By Barney Blakeney
Like a lot of people who move to the Charleston area from other parts of the nation, Sharon Cooper-Murray is fascinated by the rich cultural history that is Gullah. A New Jersey native whose southern roots are in Lake City, drinking the Charleston water addicted her to the locale. That addiction has manifested itself as her alter ego, “The Gullah Lady”.
Cooper-Murray, a Knoxville College graduate with a B.S. Degree in English, Speech and Drama, came to Wadmalaw Island after finishing college to visit relatives having been lured by descriptions she misperceived as an island getaway surrounded by sandy beaches. What she found was rural isolated farmland inhabited by people whose language and speech she could barely understand. Unemployed, her plan was to spend some time vacationing on the beaches before returning to her father in Lake City and then heading off to New Jersey to find a job.
But while here she applied for a job with Charleston County School District. She returned to Lake City, but before she left for New Jersey, she got a call for an interview at Burke High. She started work the day after her interview. Her plan to stay in Charleston one year evolved into a decade-long career with the school district.
Cooper-Murray’s conservative upbringing kept her close to her Wadmalaw relatives.

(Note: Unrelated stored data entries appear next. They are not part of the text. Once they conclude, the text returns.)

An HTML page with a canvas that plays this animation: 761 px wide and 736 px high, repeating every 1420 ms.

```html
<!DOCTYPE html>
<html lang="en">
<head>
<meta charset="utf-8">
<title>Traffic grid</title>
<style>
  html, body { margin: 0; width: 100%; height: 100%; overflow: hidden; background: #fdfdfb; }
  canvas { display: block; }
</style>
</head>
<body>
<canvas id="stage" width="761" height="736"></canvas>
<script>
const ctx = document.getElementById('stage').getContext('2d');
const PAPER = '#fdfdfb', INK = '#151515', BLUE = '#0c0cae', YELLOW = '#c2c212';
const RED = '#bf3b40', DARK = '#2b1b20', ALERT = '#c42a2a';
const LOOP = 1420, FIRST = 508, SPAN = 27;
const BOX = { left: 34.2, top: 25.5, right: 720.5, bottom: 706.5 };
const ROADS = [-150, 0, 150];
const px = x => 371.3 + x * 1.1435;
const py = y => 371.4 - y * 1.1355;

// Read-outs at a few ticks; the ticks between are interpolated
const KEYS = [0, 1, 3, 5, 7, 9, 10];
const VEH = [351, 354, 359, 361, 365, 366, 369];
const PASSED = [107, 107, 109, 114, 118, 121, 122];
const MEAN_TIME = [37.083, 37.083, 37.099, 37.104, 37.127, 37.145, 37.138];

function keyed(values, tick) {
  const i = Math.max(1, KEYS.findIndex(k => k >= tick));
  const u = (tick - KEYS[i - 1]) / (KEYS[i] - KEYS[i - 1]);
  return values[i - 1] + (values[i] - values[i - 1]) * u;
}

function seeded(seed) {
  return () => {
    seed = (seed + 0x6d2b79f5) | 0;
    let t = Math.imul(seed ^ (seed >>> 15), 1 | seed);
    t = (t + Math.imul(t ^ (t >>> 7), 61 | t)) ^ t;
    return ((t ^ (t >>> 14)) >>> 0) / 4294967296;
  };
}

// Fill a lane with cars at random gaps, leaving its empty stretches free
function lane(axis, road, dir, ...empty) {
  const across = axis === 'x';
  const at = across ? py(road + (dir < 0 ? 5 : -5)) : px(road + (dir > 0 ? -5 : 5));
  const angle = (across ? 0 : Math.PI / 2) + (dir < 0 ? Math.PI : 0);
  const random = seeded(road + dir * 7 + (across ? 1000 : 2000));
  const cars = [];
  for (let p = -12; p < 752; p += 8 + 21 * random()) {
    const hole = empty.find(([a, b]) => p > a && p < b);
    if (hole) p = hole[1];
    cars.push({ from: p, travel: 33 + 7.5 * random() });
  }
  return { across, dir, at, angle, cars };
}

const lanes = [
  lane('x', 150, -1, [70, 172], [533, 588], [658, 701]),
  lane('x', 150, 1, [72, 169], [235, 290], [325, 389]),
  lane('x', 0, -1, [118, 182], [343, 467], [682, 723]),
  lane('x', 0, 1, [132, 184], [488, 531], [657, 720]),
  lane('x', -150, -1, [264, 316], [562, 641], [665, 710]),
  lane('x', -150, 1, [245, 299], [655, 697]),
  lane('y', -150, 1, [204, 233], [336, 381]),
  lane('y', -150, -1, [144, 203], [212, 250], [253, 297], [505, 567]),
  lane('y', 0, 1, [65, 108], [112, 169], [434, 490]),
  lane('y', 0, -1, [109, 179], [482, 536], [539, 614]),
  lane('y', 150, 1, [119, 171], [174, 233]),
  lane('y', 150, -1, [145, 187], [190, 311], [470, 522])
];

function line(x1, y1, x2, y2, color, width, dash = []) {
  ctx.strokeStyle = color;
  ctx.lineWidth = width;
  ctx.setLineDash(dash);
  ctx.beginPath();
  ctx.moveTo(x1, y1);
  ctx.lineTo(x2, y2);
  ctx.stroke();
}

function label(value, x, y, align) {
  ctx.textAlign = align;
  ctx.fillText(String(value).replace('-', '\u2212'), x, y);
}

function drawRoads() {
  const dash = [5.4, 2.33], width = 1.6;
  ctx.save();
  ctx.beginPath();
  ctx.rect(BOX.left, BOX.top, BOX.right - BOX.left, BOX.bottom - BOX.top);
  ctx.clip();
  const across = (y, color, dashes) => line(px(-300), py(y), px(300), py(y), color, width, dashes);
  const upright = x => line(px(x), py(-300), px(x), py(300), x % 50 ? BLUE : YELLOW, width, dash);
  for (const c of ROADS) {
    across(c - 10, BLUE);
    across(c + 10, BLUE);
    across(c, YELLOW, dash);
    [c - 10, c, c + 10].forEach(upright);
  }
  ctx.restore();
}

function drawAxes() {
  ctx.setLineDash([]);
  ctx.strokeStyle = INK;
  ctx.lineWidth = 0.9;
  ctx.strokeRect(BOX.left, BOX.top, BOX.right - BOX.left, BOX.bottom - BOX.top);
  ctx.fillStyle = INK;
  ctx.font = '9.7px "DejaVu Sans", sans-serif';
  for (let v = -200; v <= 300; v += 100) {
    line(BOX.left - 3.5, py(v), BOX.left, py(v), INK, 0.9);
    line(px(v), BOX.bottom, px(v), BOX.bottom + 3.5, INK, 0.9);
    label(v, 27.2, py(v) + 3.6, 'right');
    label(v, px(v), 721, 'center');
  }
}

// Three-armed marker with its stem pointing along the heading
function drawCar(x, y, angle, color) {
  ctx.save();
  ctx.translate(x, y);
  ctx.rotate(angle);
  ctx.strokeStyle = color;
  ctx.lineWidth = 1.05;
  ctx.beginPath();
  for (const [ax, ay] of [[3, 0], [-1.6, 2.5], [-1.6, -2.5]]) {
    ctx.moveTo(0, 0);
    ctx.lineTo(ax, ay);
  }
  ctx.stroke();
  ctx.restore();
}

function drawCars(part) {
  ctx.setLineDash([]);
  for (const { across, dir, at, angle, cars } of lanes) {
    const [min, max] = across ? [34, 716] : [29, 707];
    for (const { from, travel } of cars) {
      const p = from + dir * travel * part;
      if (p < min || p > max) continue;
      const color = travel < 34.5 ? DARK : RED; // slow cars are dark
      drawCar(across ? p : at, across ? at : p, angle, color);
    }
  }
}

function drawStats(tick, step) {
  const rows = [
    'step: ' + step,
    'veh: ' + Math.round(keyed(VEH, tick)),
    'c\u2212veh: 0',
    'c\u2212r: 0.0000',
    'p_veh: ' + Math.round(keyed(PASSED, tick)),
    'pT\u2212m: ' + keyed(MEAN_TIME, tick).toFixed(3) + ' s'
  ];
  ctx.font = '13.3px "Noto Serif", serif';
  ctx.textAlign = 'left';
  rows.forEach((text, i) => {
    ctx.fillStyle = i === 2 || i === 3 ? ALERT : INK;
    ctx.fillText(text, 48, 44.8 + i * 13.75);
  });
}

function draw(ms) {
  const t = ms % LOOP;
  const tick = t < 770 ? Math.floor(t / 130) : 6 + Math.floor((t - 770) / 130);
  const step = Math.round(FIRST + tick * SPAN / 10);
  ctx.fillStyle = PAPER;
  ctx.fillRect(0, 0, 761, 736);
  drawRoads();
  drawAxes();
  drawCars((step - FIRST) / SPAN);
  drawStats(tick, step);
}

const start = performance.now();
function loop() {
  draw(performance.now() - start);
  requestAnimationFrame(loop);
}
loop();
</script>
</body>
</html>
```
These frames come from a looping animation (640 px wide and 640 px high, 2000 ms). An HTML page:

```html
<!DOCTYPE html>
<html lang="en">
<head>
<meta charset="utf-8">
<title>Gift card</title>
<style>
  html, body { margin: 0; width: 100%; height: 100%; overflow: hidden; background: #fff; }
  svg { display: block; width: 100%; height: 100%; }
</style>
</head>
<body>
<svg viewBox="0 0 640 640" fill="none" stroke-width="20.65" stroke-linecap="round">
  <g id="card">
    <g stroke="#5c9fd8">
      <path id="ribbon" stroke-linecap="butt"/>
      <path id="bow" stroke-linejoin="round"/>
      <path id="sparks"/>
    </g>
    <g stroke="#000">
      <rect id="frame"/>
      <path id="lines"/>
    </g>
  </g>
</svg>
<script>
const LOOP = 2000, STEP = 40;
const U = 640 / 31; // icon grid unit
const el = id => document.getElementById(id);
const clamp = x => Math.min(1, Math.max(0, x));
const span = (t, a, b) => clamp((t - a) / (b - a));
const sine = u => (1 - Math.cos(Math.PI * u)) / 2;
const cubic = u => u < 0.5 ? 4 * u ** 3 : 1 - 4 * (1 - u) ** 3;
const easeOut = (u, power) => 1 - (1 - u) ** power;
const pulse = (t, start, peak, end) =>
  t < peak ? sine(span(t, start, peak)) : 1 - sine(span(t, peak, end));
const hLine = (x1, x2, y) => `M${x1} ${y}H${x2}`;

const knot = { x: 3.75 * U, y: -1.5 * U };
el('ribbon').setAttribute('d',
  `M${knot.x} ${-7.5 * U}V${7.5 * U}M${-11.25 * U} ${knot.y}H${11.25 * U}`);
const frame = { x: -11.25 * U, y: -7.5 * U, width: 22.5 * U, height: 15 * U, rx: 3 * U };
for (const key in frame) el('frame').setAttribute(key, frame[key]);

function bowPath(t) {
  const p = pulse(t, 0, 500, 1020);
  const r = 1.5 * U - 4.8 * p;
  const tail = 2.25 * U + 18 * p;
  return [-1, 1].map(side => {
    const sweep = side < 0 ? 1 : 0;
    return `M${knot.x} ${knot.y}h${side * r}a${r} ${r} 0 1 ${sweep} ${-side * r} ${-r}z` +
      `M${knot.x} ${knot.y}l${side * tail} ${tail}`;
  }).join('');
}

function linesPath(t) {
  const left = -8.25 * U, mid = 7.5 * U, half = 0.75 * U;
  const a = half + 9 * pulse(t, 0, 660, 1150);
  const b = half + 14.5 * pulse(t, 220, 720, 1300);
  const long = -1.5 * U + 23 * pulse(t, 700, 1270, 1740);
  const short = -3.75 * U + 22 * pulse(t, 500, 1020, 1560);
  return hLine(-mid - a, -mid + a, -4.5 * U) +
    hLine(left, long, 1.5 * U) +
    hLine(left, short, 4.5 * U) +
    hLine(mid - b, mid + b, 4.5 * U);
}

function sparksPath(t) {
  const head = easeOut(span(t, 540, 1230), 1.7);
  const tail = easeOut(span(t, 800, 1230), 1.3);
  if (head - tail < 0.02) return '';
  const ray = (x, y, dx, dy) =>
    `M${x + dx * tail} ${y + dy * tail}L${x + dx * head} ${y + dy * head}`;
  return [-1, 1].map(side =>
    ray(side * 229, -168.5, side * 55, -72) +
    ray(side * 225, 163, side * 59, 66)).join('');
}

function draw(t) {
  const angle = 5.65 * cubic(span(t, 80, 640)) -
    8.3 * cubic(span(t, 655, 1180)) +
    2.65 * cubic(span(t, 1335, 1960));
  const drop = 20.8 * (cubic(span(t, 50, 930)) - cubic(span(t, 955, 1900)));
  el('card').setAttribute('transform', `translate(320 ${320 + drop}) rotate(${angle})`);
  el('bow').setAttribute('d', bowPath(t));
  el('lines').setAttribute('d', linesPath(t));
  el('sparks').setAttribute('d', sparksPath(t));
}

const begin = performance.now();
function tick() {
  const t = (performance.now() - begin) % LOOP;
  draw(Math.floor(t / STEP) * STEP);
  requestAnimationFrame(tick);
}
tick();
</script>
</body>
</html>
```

The community that intrigued her, the language spoken with a West African rhythm and grammatical structure, the crafts and food captivated her. She got certified as a teacher, worked with migrants through Rural Missions, Inc. and the S.C. Migrant and Seasonal Farm Workers Organization. She was fascinated by the local culture and by 1997 she was certified in traditional folk art as well.
“I immersed myself in learning about the culture and people and began researching the history of this unique Black culture,” Cooper-Murray said. “Though initially I couldn’t understand a word they were saying, I didn’t care. It made me feel as if I was in the deepest part of Africa and I loved every minute of just sitting and listening to them talk with one another. But there was one factor that was quite disturbing to me, that was the poverty that existed among the Gullah people.
“Though they had a rich vibrant culture, there were many factors that were encroaching on their continued existence. The most potentially damaging was development. The interest of developers posed the threat of displacement to this group of people. I wanted to help to increase awareness of the Gullah people and to facilitate a greater understanding of their rich culture.” A respect for the people and their culture demanded she become an advocate for preservation of the Gullah Culture, Cooper-Murray says. “I realized how I could help through preservation, conservation and economic development activities.”
Her intrigue was transformed into research and resulted in a job as Black History Coordinator at Middleton Place. The experience at Middleton Place taught Cooper-Murray how important marketing was to preserving Gullah Culture. She ventured into the world of entrepreneurship, selling the culture. She developed lectures, storytelling, artists-in-residence programs, folk art education workshops, excursions, tours and other displays of the culture including the most popular, her interpretative enactments.
“Today my major focus is on the preservation of the language and folk art traditions. I’ve traveled throughout the eastern United States with the stories, songs, crafts and workshops based on folkways of the Gullah culture,” Cooper-Murray said. Her audiences have included national and international companies, federal, state and local municipalities, historic and cultural sites, colleges and schools, conferences, churches and variety of other venues.
Cooper-Murray hopes local Black artists and historians eventually will develop a sustained outlet for the presentation of Gullah as an economic entity beyond annual festivals and Black History Month presentations just as other ethnic groups are marketing the culture. Her goal, through her presentations of the culture, is to bring Black folks into that economy.